The existing method of skin cancer screening is a visual process. If a dermatologist suspects cancer, the problem area is excised and sent to a lab for analysis. The client, Dr. Donald Schuster, tasked the team with creating a device that can noninvasively analyze a mole or lesion to determine whether or not it is cancerous. Both temperature and impedance measurements can be used to determine if a mole is cancerous. Preliminary research shows that cancer tissue can be 0.5ºC warmer than regular skin. Furthermore, cancerous tissue has a lower electrical impedance than regular skin. A change in electrical impedance would further assist their diagnosis. To allow for the most accurate measurements, the diameter of the probe is 2 mm which ensures that only the mole/lesion in question is considered when taking a measurement. Measurements will be taken by inducing a current through the skin and measuring the voltage across it. Using Ohm’s law the impedance is calculated. Due to malfunctions in the circuit the device is not yet ready to take measurements from human skin. Rather, it was tested on resistor networks with the measurements output to the Arduino’s serial monitor. Testing between an LTSpice simulation and the Arduino’s output proved no statistical significance in the actual device output. Thus, it is not yet ready for diagnostic purposes. In the future, the team hopes to improve the circuit to accurately test the circuit on resistor models then move on to testing on live tissue.


Team picture

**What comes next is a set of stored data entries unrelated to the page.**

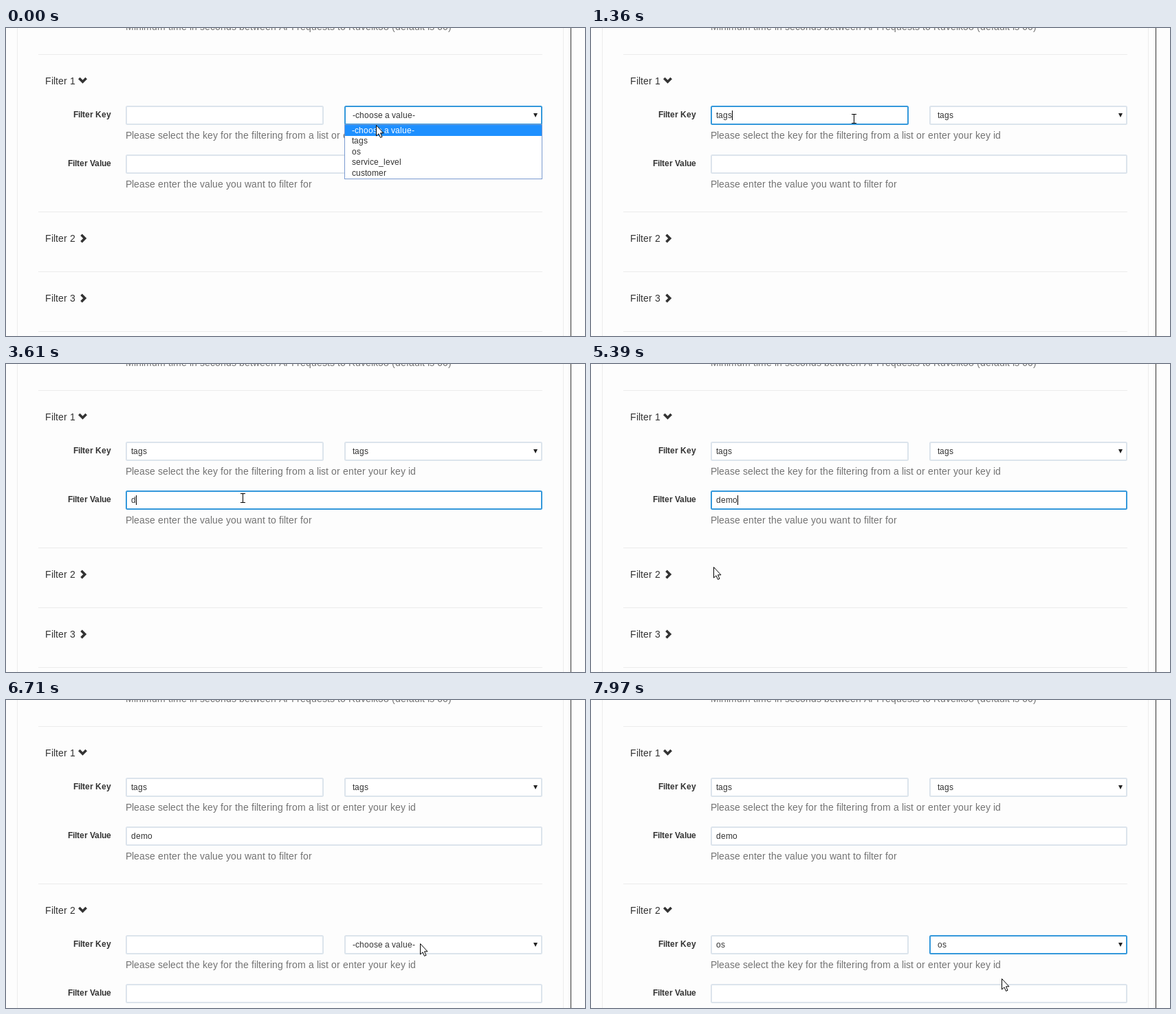
Write an HTML page that moves like this. It is 842x448 px and loops after 8000 ms.

```html
<!DOCTYPE html>
<html lang="en">
<head>
<meta charset="utf-8">
<title>Filter form</title>
<style>
  html, body { margin: 0; width: 100%; height: 100%; overflow: hidden; background: #fdfdfd; }
  svg { display: block; }
  text { font: 14px "Liberation Sans", Arial, sans-serif; fill: #333; }
  .small { font-size: 12px; }
  .bold { font-size: 12px; font-weight: bold; }
  .help { fill: #737373; }
  .rule { fill: #ececec; }
  .field { fill: #fff; stroke: #dce4ec; stroke-width: 2; }
  .field.focus { stroke: #3498db; }
  .chevron { fill: none; stroke: #333; stroke-width: 3.6; }
  .underline { fill: none; }
  .hover text, .hover .underline { fill: #f00; }
  .hover .chevron { stroke: #f00; }
  .picked { fill: #fff; }
  .hidden { display: none; }
</style>
</head>
<body>
<svg id="stage" width="842" height="448" viewBox="0 0 842 448"></svg>
<script>
const LOOP = 8000;
const STEP = 135;          // pointer refresh interval
const BLINK = 530;         // caret half period
const TYPE_BEAT = 270;     // two keys per beat while typing
const GROUP_STEP = 229;
const ROW = 15.5;
const OPTIONS = ['-choose a value-', 'tags', 'os', 'service_level', 'customer'];
const TIMES = {
  pickTags: 580, focusKey: 1230, focusValue: 2490, type: 3610,
  expand: 5790, openList: 6850, pickOs: 7970
};

const stage = document.getElementById('stage');
const ruler = document.createElement('canvas').getContext('2d');

function add(parent, tag, attrs) {
  const el = document.createElementNS('http://www.w3.org/2000/svg', tag);
  for (const key in attrs) el.setAttribute(key, attrs[key]);
  return parent.appendChild(el);
}
const rect = (parent, x, y, width, height, cls, more) =>
  add(parent, 'rect', { x, y, width, height, class: cls, ...more });
const group = (parent, y = 0) => add(parent, 'g', { transform: `translate(0 ${y})` });
const show = (el, on) => el.classList.toggle('hidden', !on);

// Advances and kerning are rounded to whole pixels, as in hinted screen text.
function advances(str, cls = '') {
  const size = /small|bold/.test(cls) ? 12 : 14;
  ruler.font = `${/bold/.test(cls) ? 'bold ' : ''}${size}px "Liberation Sans", Arial, sans-serif`;
  const width = s => ruler.measureText(s).width;
  return [...str].map((c, i) => {
    const next = str[i + 1] || '';
    return Math.round(width(c)) + Math.round(width(c + next) - width(c) - width(next));
  });
}
const widthOf = (str, cls) => advances(str, cls).reduce((a, b) => a + b, 0);

function write(el, x, str) {
  if (el.textContent === str) return;
  let pen = x;
  const xs = advances(str, el.getAttribute('class')).map(w => (pen += w) - w);
  el.setAttribute('x', xs.join(' '));
  el.textContent = str;
}
function text(parent, x, y, str, cls = '') {
  const el = add(parent, 'text', { y, class: cls });
  write(el, x, str);
  return el;
}

function header(parent, n, y) {
  const g = group(parent, y);
  const title = `Filter ${n}`;
  text(g, 57, 82, title);
  rect(g, 57, 83, widthOf(title), 1, 'underline');
  return { g, chevron: add(g, 'path', { class: 'chevron', d: 'M-5.2 -3L0 2.2 5.2 -3' }) };
}
const turn = (chevron, open) => chevron.setAttribute('transform',
  open ? 'translate(111.5 76)' : 'translate(112.5 77) rotate(-90)');

function form(y) {
  const g = group(stage, y);
  const label = (str, base) => text(g, 153 - widthOf(str, 'bold'), base, str, 'bold');
  const field = (x, top, w) => rect(g, x + 1, top + 1, w - 2, 26, 'field', { rx: 1.5 });
  label('Filter Key', 130);
  label('Filter Value', 201);
  text(g, 174, 161, 'Please select the key for the filtering from a list or enter your key id', 'help');
  text(g, 174, 232, 'Please enter the value you want to filter for', 'help');
  const boxes = { key: field(174, 113, 288), select: field(492, 113, 288), value: field(174, 184, 606) };
  add(g, 'path', { d: 'M767 124H773L770 130Z', fill: '#222' });
  const texts = {
    key: text(g, 182, 131, '', 'small'),
    select: text(g, 504, 131, '', 'small'),
    value: text(g, 182, 202, '', 'small')
  };
  return { g, boxes, texts };
}

// Page
const rule = (parent, y) => rect(parent, 47, y, 733, 1, 'rule');
for (const x of [16, 810]) rect(stage, x, 0, 1, 448, 'rule');
rect(stage, 821, 0, 1, 448, '', { fill: '#333' });
text(stage, 174, 3, 'Minimum time in seconds between API requests to Ruvelk58 (default is 60)', 'help');
rule(stage, 38);
rule(stage, 267);
turn(header(stage, 1, 0).chevron, true);
const second = header(stage, 2, GROUP_STEP);
const collapsed = group(stage);
rule(collapsed, 354);
rule(collapsed, 441);
turn(header(collapsed, 3, 316).chevron, false);
const forms = [form(0), form(GROUP_STEP)];
const caret = rect(stage, 0, 0, 1, 14);

// Option list
const list = group(stage);
rect(list, 492.5, 140.5, 287, 79, '', { fill: '#fff', stroke: '#7b9bd0' });
const bar = rect(list, 493, 141, 286, 16, '', { fill: '#1e90ff' });
const options = OPTIONS.map((name, i) => text(list, 503, Math.floor(153 + ROW * i), name, 'small'));

// Pointers, each with its hot spot at 0,0
const pointers = { arrow: group(stage), beam: group(stage), hand: group(stage) };
add(pointers.arrow, 'path', { d: 'M.5 .5V16L4 12.8 6.5 18.4 9 17.3 6.5 11.8H11Z', fill: '#fff', stroke: '#000' });
add(pointers.beam, 'path', { d: 'M-3 -6.5H4M.5 -6V6M-3 6.5H4', stroke: '#000' });
for (const [stroke, width] of [['#000', 5], ['#fff', 3]])
  add(pointers.hand, 'path', {
    d: 'M0 2V14M3.5 9V14M6.5 9.5V14M9 11V14L7.5 21.5H2L-4.5 12.5 0 15Z',
    fill: '#fff', stroke, 'stroke-width': width, 'stroke-linecap': 'round', 'stroke-linejoin': 'round'
  });

// Pointer path: a few strokes, each eased towards its end point
const linear = p => p;
const easeOut = p => 1 - (1 - p) ** 3;
const smooth = p => p * p * (3 - 2 * p);
const strokes = [
  { from: 0, to: 270, x: 535, y: 162, ease: linear },
  { from: 580, to: 1360, x: 382, y: 132, ease: smooth },
  { from: 1620, to: 2040, x: 344, y: 195, ease: smooth },
  { from: 4970, to: 5390, x: 177.5, y: 295, ease: linear },
  { from: 5390, to: 5660, x: 104, y: 299, ease: linear },
  { from: 5920, to: 6850, x: 614, y: 355, ease: easeOut },
  { from: 7020, to: 7270, x: 613, y: 379, ease: linear },
  { from: 7270, to: 7690, x: 597, y: 405, ease: linear }
];

function pointerAt(t) {
  let x = 538, y = 141;
  for (const s of strokes) {
    if (t < s.from) break;
    const steps = Math.round((s.to - s.from) / STEP);
    const p = s.ease(Math.min(1, Math.floor((t - s.from) / (s.to - s.from) * steps) / steps));
    x += (s.x - x) * p;
    y += (s.y - y) * p;
  }
  return { x, y };
}

function focusAt(t) {
  if (t >= TIMES.openList) return [1, 'select', TIMES.openList];
  if (t >= TIMES.expand) return [];
  if (t >= TIMES.focusValue) return [0, 'value', TIMES.focusValue];
  if (t >= TIMES.focusKey) return [0, 'key', TIMES.focusKey];
  return [0, 'select', 0];
}

const inside = (p, x, y, w, h) => p.x >= x && p.x < x + w && p.y >= y && p.y < y + h;

function render(t) {
  const past = name => t >= TIMES[name];
  const pos = pointerAt(t);
  const expanded = past('expand');
  const listGroup = !past('pickTags') ? 0 : past('openList') && !past('pickOs') ? 1 : -1;
  const listOpen = listGroup >= 0;
  const [focusGroup, focusName, focusTime] = focusAt(t);

  // Field contents
  const beats = Math.floor((t - TIMES.type) / TYPE_BEAT);
  const typed = 'demo'.slice(0, Math.max(0, 1 + 2 * beats));
  const choices = [past('pickTags') ? 1 : 0, past('pickOs') ? 2 : 0].map(i => OPTIONS[i]);
  forms.forEach(({ boxes, texts }, i) => {
    write(texts.select, 504, choices[i]);
    write(texts.key, 182, choices[i] === OPTIONS[0] ? '' : choices[i]);
    write(texts.value, 182, i === 0 ? typed : '');
    for (const name in boxes)
      boxes[name].classList.toggle('focus', focusGroup === i && focusName === name);
  });

  // Second group
  const onLink = inside(pos, 57, 298, 61, 16);
  show(forms[1].g, expanded);
  show(collapsed, !expanded);
  turn(second.chevron, expanded);
  second.g.classList.toggle('hover', onLink);

  // Caret restarts its blink on focus and on every typed beat
  const editable = focusName === 'key' || focusName === 'value';
  const lastKey = typed && editable ? TIMES.type + TYPE_BEAT * Math.min(beats, 2) : focusTime;
  show(caret, editable && Math.floor((t - lastKey) / BLINK) % 2 === 0);
  caret.setAttribute('x', 182 + widthOf(focusName === 'key' ? choices[0] : typed, 'small'));
  caret.setAttribute('y', focusName === 'key' ? 120 : 191);

  // Open list highlights the row under the pointer
  const shift = Math.max(0, listGroup) * GROUP_STEP;
  const row = Math.max(0, Math.floor((pos.y - 141 - shift) / ROW));
  show(list, listOpen);
  list.setAttribute('transform', `translate(0 ${shift})`);
  bar.setAttribute('y', Math.floor(141 + ROW * row));
  options.forEach((el, i) => el.classList.toggle('picked', i === row));

  const overField = !listOpen && forms.some((f, i) => (i === 0 || expanded) &&
    (inside(pos, 174, 113 + GROUP_STEP * i, 288, 28) || inside(pos, 174, 184 + GROUP_STEP * i, 606, 28)));
  const kind = onLink ? 'hand' : overField ? 'beam' : 'arrow';
  for (const name in pointers) {
    show(pointers[name], name === kind);
    pointers[name].setAttribute('transform', `translate(${Math.round(pos.x)} ${Math.round(pos.y)})`);
  }
}

const start = performance.now();
function tick() {
  render((performance.now() - start) % LOOP);
  requestAnimationFrame(tick);
}
tick();
</script>
</body>
</html>
```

Team members from left to right: Luke Le Clair, Crysta Frank, Aleysha Becker, Alex Zoellick


Final Prototype

final circuit

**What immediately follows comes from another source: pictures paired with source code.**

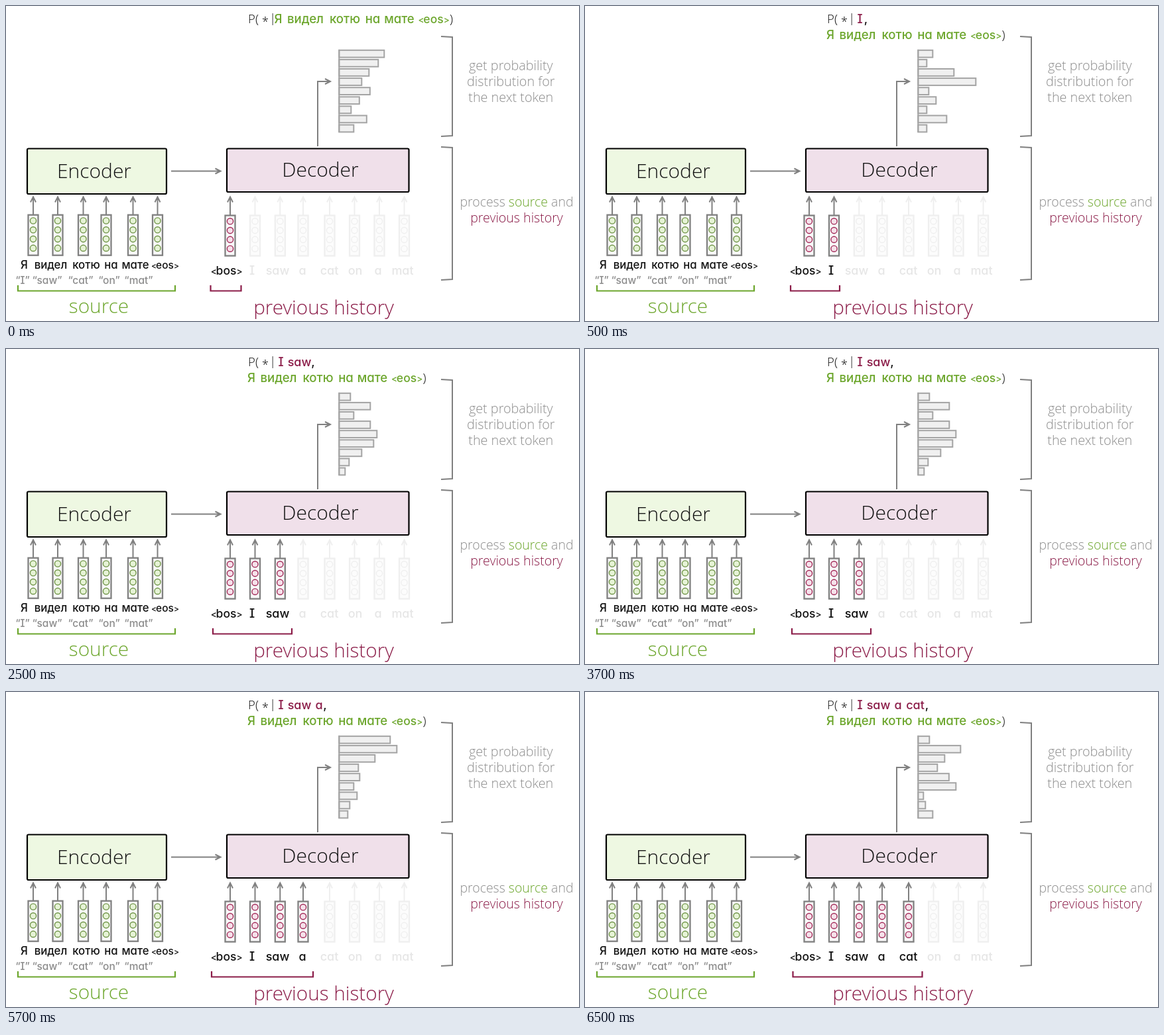
Recreate the animation shown at these times as an HTML page. Size 864 by 476 pixels, loop 8000 ms.

```html
<!DOCTYPE html>
<html lang="en">
<head>
<meta charset="utf-8">
<title>Encoder and decoder</title>
<style>
html, body { margin: 0; width: 100%; height: 100%; overflow: hidden; background: #fff; }
svg { display: block; width: 100vw; height: 100vh; }
text { white-space: pre; font: 350 20px "Open Sans", "Noto Sans", sans-serif; text-anchor: middle; }
.hand { font-family: Inter, "Open Sans", sans-serif; font-weight: 500; font-feature-settings: "cv08", "cv11"; }
.hand tspan { font-size: 78%; letter-spacing: -.09em; }
</style>
</head>
<body>
<svg viewBox="0 0 864 476"><g id="still"></g><g id="live"></g></svg>
<script>
const GREEN = '#6ca62c', RED = '#8b1c48', GRAY = '#808080', NOTE = '#8c8c8c';
const LOOP = 8000;
const STARTS = [0, 500, 2500, 4500, 6500];
const BARS = [
  [68, 59, 45, 34, 46.5, 30.5, 18, 41.5, 22],
  [22, 13, 54, 87, 16, 27, 13, 43, 13],
  [17, 47, 22, 47, 57, 52, 34, 15, 9],
  [77, 87, 54, 29, 31, 22, 27, 16, 13],
  [17, 64, 40, 29, 46.5, 57, 8, 11, 22]
];
const BRACKETS = [[308.5, 354.5], [310, 384], [312, 431], [310, 463], [313.5, 508.5]];
const SOURCE = [['Я', 370], ['видел', 411], ['котю', 470.5], ['на', 512.5], ['мате', 552.5], ['<eos>', 604]];
const SAID = [['I', 414.5], ['saw', 442.5], ['a', 472], ['cat', 498]];
const COMMAS = [423.5, 463, 481, 515.5];
const TOKENS = [['<bos>', 332, 338], ['I', 371, 375.5], ['saw', 409.5, 413.3], ['a', 447, 448],
  ['cat', 487.5, 488], ['on', 526.5, 525.5], ['a', 561, 563], ['mat', 598, 600.5]];

const text = (s, x, y, size, color, extra = '') =>
  `<text x="${x}" y="${y}" style="font-size:${size}px" fill="${color}" ${extra}>${s}</text>`;
const hand = (s, x, y, size, color) =>
  text(s.replace(/[<>]/g, c => `<tspan>${c === '<' ? '&lt;' : '&gt;'}</tspan>`), x, y, size, color, 'class="hand"');
const path = (d, color = GRAY, width = 2) =>
  `<path d="${d}" fill="none" stroke="${color}" stroke-width="${width}"/>`;
const box = (x, y, w, h, fill, stroke, width, r = 0) =>
  `<rect x="${x}" y="${y}" width="${w}" height="${h}" rx="${r}" fill="${fill}" stroke="${stroke}" stroke-width="${width}"/>`;
const under = (a, b, color) => path(`M${a} 422V430.5H${b}V422`, color, 2.2);

function token(x, y, stroke, dot, fill, back) {
  let out = path(`M${x} ${y}V289M${x - 4} 296.5L${x} 288.5L${x + 4} 296.5`, stroke)
    + box(x - 7.5, y, 15, 61, back, stroke, 2.3);
  for (let i = 0; i < 4; i++)
    out += `<circle cx="${x}" cy="${y + 8.8 + 13.8 * i}" r="4.6" fill="${fill}" stroke="${dot}" stroke-width="1.4"/>`;
  return out;
}

function drawStill() {
  let out = box(32, 215.5, 210, 68.5, '#eef8e2', '#000', 2.2, 2)
    + box(333, 215.5, 274.5, 65.5, '#f0e0ea', '#000', 2.2, 2)
    + text('Encoder', 133, 260, 30, '#111') + text('Decoder', 474, 258, 30, '#111')
    + text('source', 140, 464, 29.8, GREEN) + text('previous history', 479, 466, 29.7, RED)
    + path('M249 249.5H323M315.5 245.5L323.5 249.5L315.5 253.5')
    + path('M470 212V114H488M481 110L489 114L481 118')
    + path('M656 46L673 47V196L656 197M656 213L673 214V413L656 414')
    + under(18, 255, GREEN);
  ['get probability', 'distribution for', 'the next token'].forEach((s, i) =>
    out += text(s, 761.3, 97 + 24 * i, 19.8, NOTE));
  out += text(`process <tspan fill="${GREEN}">source</tspan> and`, 770, 303, 19.5, NOTE)
    + text('previous history', 770, 327, 19.6, RED);

  [41, 78, 116.5, 151, 191.5, 228.5].forEach(x => out += token(x, 315.7, GRAY, '#6f9446', '#e6f3d6', '#f8f8f8'));
  [['Я', 27.5], ['видел', 67.5], ['котю', 121], ['на', 158.5], ['мате', 195], ['<eos>', 239.5]]
    .forEach(([s, x]) => out += hand(s, x, 396.5, s[0] === '<' ? 15.5 : 16.8, '#111'));
  [['I', 25], ['saw', 62], ['cat', 112.5], ['on', 155.5], ['mat', 200]]
    .forEach(([s, x]) => out += hand(`“${s}”`, x, 420, 15.5, NOTE));
  return out;
}

function drawStep(n) {
  const shift = n ? 0 : 40.5, y = n ? 50 : 26;
  let out = text('P(', 373, 26, 18.5, '#111') + text('*', 391, 30, 18, '#111') + text('|', 402, 25, 18, '#111')
    + text(')', 631 + shift, y, 18.5, '#111');
  SOURCE.forEach(([s, x]) => out += hand(s, x + shift, y, s[0] === '<' ? 17.5 : 18.6, GREEN));
  SAID.slice(0, n).forEach(([s, x]) => out += hand(s, x, 26, 18, RED));
  if (n) out += hand(',', COMMAS[n - 1], 26, 18, '#111');

  BARS[n].forEach((w, i) => out += box(502.3, 66.8 + 14.1 * i, w, 10.8, '#f0f0f0', '#a4a4a4', 2));
  out += path('M502.3 65.8V191', '#a4a4a4');

  TOKENS.forEach(([s, x, cx], i) => {
    const on = i <= n;
    out += on ? token(cx, 316.5, GRAY, '#a32a58', '#f5e1ea', '#f8f8f8')
      : token(cx, 316.5, '#efefef', '#efefef', '#fcfcfc', '#fcfcfc');
    out += hand(s, x, 406, s[0] === '<' ? 17.5 : 18, on ? '#111' : '#e6e6e6');
  });
  return out + under(...BRACKETS[n], RED);
}

const live = document.getElementById('live');
let shown = -1;

function tick() {
  const t = performance.now() % LOOP;
  const n = STARTS.filter(s => s <= t).length - 1;
  if (n !== shown) live.innerHTML = drawStep(shown = n);
  requestAnimationFrame(tick);
}

document.getElementById('still').innerHTML = drawStill();
tick();
</script>
</body>
</html>
```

Final Circuit with components labeled

normal distributions

Normal Distributions calculated from 10 trials on team members' skin

Contact Information

Team Members

Advisor and Client